- REQUIRED ACTION: Your answer should be one number: how many lines of the records hold the string "append".

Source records
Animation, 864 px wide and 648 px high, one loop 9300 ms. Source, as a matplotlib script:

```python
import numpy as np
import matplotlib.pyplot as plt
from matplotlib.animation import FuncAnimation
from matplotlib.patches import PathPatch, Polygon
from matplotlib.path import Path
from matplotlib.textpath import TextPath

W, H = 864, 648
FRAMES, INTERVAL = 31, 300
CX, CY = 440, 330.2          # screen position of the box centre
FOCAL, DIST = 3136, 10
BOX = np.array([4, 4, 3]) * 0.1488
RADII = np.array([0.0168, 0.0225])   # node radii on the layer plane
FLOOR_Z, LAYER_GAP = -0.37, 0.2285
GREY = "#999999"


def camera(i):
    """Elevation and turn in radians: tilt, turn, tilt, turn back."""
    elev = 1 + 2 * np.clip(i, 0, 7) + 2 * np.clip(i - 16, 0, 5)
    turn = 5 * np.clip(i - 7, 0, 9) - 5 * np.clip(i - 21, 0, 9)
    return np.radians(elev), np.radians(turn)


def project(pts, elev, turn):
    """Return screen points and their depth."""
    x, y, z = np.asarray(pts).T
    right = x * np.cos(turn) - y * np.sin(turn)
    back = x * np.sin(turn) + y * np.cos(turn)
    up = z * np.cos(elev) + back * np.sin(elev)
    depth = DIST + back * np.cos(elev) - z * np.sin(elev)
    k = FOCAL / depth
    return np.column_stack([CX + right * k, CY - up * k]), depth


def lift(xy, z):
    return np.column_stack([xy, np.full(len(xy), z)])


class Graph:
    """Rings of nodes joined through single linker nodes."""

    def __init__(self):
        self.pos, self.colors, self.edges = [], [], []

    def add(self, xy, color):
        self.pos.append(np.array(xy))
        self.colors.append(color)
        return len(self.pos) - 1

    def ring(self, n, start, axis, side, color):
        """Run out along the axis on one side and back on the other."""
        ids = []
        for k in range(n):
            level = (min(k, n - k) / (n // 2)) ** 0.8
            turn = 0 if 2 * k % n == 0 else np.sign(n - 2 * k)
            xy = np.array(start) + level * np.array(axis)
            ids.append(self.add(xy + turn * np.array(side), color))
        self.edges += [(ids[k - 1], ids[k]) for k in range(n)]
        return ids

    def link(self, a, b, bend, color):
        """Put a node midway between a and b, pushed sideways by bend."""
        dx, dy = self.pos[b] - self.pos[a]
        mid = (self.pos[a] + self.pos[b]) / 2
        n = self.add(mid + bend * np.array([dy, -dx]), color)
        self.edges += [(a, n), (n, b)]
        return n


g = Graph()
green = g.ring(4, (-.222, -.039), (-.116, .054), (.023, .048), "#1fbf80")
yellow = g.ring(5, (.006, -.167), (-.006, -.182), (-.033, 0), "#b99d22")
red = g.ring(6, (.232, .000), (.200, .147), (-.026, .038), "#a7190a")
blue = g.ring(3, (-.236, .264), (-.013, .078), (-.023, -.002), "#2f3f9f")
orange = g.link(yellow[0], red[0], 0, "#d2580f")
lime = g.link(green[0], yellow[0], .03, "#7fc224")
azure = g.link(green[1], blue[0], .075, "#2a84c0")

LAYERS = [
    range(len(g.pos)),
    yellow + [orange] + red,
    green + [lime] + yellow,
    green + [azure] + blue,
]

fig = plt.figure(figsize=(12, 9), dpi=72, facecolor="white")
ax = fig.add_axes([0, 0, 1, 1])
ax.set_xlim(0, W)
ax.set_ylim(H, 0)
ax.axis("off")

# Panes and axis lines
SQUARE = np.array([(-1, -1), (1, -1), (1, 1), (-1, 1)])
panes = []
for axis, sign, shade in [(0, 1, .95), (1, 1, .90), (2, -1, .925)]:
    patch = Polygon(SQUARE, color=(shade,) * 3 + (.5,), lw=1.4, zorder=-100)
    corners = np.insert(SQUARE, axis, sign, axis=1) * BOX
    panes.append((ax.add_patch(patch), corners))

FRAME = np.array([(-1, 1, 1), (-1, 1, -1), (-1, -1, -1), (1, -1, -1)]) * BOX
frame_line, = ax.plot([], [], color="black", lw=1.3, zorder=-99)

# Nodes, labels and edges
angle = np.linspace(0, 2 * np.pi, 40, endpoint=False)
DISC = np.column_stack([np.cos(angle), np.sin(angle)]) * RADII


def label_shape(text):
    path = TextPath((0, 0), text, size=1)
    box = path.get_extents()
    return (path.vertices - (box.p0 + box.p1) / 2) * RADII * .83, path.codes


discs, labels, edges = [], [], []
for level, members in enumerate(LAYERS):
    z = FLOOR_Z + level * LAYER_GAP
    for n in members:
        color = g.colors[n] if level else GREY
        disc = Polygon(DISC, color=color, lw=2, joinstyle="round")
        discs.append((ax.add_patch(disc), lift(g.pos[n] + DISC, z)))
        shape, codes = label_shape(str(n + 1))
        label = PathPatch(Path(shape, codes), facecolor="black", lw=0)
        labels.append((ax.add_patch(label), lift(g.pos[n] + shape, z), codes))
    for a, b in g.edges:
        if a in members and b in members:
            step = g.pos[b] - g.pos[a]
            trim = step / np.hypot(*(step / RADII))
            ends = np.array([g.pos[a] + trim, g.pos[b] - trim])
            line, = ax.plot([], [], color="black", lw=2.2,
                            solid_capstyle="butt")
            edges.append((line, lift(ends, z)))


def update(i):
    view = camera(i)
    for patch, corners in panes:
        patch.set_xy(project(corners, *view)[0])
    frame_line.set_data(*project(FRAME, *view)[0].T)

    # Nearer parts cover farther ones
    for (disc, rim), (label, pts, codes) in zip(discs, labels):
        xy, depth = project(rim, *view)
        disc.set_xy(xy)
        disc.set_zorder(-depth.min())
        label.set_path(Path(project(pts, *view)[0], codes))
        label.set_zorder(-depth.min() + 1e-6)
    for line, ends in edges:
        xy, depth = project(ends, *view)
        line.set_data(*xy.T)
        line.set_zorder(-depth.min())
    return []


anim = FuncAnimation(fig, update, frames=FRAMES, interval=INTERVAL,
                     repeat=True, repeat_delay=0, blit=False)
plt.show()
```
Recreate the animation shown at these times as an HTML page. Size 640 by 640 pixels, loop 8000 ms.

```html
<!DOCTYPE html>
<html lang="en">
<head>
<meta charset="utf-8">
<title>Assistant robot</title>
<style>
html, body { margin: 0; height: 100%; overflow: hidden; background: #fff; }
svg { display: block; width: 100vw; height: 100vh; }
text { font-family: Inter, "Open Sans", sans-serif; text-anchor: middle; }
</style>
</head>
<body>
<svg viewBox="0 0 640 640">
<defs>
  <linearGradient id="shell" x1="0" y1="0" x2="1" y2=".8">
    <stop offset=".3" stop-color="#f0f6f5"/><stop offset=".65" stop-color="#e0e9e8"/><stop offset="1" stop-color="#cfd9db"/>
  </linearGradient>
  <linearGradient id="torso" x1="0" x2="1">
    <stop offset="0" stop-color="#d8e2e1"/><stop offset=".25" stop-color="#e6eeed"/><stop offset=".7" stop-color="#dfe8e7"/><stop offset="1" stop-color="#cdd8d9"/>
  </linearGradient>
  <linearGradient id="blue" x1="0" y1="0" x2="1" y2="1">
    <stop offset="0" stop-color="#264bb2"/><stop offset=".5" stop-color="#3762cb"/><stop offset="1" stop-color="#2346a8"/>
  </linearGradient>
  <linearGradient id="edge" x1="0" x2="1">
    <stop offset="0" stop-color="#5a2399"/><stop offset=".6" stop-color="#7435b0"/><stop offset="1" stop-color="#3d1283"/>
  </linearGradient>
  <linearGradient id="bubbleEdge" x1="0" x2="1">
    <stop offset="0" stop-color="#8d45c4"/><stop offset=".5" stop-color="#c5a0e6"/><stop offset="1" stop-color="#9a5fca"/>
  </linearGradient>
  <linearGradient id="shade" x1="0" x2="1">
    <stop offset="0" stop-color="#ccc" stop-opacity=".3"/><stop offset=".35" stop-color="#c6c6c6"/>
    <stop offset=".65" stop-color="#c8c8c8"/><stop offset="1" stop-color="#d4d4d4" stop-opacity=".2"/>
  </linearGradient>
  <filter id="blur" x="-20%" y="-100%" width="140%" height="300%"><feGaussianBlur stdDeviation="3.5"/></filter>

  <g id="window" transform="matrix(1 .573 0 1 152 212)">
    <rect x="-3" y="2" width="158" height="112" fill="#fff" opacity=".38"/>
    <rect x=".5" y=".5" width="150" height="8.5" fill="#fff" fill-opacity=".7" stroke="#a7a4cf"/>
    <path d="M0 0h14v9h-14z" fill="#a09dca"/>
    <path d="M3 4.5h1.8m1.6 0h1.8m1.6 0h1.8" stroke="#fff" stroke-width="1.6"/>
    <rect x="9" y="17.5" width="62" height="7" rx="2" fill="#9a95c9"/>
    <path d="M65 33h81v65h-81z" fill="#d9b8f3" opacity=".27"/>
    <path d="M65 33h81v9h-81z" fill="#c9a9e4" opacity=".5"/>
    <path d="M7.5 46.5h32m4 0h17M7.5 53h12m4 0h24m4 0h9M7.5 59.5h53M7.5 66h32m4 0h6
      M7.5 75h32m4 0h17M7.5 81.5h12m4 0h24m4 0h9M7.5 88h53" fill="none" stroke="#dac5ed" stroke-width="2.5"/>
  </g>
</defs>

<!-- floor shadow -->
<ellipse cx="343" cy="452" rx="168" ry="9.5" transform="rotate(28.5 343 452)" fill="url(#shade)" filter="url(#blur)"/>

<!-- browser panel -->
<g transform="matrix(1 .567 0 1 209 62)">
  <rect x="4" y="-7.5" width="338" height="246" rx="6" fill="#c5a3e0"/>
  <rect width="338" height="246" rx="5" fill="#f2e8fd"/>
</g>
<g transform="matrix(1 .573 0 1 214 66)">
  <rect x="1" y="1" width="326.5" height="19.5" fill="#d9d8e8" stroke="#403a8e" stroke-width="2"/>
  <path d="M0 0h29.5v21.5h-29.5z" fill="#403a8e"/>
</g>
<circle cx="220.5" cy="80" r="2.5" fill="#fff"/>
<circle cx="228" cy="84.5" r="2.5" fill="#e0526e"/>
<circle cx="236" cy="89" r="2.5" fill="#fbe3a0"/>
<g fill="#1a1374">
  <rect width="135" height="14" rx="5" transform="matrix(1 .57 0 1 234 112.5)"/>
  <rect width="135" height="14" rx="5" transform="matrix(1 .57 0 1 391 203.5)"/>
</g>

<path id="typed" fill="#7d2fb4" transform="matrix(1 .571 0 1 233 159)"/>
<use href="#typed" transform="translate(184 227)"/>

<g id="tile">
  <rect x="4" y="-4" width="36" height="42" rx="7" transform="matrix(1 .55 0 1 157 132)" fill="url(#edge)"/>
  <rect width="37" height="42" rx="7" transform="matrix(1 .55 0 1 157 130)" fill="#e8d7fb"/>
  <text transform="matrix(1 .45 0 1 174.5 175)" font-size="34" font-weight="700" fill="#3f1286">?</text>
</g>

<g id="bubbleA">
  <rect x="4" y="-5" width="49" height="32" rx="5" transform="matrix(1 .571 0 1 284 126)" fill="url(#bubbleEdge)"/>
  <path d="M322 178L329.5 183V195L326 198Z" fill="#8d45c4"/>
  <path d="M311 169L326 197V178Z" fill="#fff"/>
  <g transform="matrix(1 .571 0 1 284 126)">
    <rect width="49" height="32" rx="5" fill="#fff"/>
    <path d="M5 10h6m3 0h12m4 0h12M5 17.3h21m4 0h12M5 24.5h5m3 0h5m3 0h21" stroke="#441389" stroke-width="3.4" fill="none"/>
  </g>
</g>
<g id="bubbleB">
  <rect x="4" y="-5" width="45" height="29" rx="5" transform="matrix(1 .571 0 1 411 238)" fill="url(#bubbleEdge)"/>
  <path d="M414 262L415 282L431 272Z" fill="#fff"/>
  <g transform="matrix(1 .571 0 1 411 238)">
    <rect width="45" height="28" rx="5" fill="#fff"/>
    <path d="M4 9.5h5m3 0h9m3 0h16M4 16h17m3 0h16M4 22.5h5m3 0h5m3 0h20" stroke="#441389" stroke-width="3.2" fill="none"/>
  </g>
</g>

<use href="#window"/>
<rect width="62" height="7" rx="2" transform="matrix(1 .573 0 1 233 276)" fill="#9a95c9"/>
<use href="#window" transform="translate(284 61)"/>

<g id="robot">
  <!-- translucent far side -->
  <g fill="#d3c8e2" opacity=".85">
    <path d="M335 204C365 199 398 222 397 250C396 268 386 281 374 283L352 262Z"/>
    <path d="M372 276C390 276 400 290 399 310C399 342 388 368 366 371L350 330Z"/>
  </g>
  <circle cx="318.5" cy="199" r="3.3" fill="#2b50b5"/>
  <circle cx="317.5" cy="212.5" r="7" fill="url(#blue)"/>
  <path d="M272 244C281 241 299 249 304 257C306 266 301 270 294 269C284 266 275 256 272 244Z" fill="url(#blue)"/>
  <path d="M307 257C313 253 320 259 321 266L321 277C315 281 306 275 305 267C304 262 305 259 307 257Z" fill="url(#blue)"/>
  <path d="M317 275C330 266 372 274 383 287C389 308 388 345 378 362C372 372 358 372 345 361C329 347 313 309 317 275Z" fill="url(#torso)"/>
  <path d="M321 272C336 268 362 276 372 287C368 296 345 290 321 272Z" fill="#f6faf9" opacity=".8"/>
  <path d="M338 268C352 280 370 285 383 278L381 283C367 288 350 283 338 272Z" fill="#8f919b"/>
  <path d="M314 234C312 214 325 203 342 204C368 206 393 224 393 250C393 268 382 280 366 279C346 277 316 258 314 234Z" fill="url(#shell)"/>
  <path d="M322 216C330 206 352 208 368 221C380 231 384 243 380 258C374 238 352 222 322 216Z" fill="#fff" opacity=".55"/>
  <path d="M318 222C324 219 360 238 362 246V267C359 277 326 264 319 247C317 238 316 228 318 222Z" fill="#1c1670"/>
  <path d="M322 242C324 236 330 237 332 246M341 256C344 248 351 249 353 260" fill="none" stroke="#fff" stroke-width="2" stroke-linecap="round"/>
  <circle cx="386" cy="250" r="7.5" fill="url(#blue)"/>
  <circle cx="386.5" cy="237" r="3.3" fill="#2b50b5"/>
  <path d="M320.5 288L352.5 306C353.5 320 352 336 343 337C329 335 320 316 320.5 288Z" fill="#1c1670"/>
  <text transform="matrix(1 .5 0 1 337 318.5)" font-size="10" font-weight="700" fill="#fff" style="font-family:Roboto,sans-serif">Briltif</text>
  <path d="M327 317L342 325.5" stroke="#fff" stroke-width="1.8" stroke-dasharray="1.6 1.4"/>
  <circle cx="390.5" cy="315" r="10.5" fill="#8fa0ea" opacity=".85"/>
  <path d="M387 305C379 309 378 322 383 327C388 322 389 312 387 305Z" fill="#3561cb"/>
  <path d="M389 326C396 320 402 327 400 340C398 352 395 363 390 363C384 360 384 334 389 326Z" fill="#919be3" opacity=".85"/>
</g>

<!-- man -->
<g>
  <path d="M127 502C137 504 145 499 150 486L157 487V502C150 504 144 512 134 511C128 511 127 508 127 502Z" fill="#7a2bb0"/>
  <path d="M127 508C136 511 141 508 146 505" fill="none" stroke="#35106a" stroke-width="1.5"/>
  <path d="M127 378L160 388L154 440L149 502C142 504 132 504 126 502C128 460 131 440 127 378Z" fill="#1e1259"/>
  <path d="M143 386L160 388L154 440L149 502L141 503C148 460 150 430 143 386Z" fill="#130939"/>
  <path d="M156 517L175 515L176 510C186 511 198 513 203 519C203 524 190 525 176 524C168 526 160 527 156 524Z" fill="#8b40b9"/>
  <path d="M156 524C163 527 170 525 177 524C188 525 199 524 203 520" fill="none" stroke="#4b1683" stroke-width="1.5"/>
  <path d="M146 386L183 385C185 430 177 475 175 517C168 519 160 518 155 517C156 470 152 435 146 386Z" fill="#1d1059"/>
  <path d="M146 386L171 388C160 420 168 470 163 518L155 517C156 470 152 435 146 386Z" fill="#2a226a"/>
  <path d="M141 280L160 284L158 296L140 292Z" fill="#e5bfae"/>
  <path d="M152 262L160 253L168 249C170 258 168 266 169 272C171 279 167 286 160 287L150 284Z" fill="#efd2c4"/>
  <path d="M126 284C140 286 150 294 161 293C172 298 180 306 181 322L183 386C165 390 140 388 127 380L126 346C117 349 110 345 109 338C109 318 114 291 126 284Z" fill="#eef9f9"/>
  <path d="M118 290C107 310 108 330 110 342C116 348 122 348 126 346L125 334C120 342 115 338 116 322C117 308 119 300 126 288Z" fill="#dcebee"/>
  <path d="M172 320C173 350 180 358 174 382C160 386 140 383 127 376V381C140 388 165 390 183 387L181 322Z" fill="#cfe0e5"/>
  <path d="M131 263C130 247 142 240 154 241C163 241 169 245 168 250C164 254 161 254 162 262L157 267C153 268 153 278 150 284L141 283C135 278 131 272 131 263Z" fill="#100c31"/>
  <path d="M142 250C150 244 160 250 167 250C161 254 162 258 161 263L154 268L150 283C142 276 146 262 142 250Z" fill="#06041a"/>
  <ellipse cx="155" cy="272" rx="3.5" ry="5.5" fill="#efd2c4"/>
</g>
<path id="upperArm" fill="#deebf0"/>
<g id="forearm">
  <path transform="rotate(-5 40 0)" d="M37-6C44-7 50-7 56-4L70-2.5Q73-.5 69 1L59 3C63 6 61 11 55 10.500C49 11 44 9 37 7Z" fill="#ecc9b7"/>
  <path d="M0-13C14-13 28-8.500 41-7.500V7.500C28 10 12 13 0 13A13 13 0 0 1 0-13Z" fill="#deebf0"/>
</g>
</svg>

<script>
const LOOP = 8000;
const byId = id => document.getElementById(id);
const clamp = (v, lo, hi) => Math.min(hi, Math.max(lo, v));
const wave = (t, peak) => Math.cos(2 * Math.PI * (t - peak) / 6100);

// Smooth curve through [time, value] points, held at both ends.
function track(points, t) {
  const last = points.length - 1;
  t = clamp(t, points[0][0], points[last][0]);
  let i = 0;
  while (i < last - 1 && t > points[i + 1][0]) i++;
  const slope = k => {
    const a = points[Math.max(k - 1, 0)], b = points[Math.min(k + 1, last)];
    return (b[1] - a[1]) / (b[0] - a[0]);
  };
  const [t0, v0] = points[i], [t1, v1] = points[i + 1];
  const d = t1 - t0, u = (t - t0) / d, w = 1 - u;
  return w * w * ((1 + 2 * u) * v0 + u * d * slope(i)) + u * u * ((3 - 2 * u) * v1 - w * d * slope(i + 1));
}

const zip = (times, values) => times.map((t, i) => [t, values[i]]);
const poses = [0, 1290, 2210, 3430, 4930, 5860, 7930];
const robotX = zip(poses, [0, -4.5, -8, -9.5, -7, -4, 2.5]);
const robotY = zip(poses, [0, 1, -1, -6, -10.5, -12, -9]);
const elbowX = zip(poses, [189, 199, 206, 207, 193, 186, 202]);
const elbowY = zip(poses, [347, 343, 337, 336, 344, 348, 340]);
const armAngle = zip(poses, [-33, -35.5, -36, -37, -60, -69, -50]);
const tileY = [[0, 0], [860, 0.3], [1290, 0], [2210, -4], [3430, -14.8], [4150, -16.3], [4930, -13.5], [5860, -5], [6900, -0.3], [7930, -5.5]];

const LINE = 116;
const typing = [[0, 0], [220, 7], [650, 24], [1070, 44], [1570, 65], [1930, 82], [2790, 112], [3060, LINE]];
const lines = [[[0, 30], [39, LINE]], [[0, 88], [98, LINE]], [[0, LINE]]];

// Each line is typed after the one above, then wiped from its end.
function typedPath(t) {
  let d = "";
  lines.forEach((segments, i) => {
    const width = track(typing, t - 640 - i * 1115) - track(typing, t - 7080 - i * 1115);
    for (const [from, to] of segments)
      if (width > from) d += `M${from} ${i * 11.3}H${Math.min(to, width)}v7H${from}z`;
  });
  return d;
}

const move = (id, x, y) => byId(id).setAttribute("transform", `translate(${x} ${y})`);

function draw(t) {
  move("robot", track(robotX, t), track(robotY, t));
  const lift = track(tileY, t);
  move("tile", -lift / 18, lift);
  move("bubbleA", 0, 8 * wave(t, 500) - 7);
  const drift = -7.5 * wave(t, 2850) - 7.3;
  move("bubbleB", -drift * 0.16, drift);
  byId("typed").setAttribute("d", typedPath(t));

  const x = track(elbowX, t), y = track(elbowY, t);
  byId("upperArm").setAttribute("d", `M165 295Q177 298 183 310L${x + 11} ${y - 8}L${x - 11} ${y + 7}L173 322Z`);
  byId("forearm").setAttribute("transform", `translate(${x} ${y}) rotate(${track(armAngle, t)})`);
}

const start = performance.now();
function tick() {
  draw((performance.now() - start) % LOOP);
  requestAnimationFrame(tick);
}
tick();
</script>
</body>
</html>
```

- REPLY TO THE EXERCISE: 7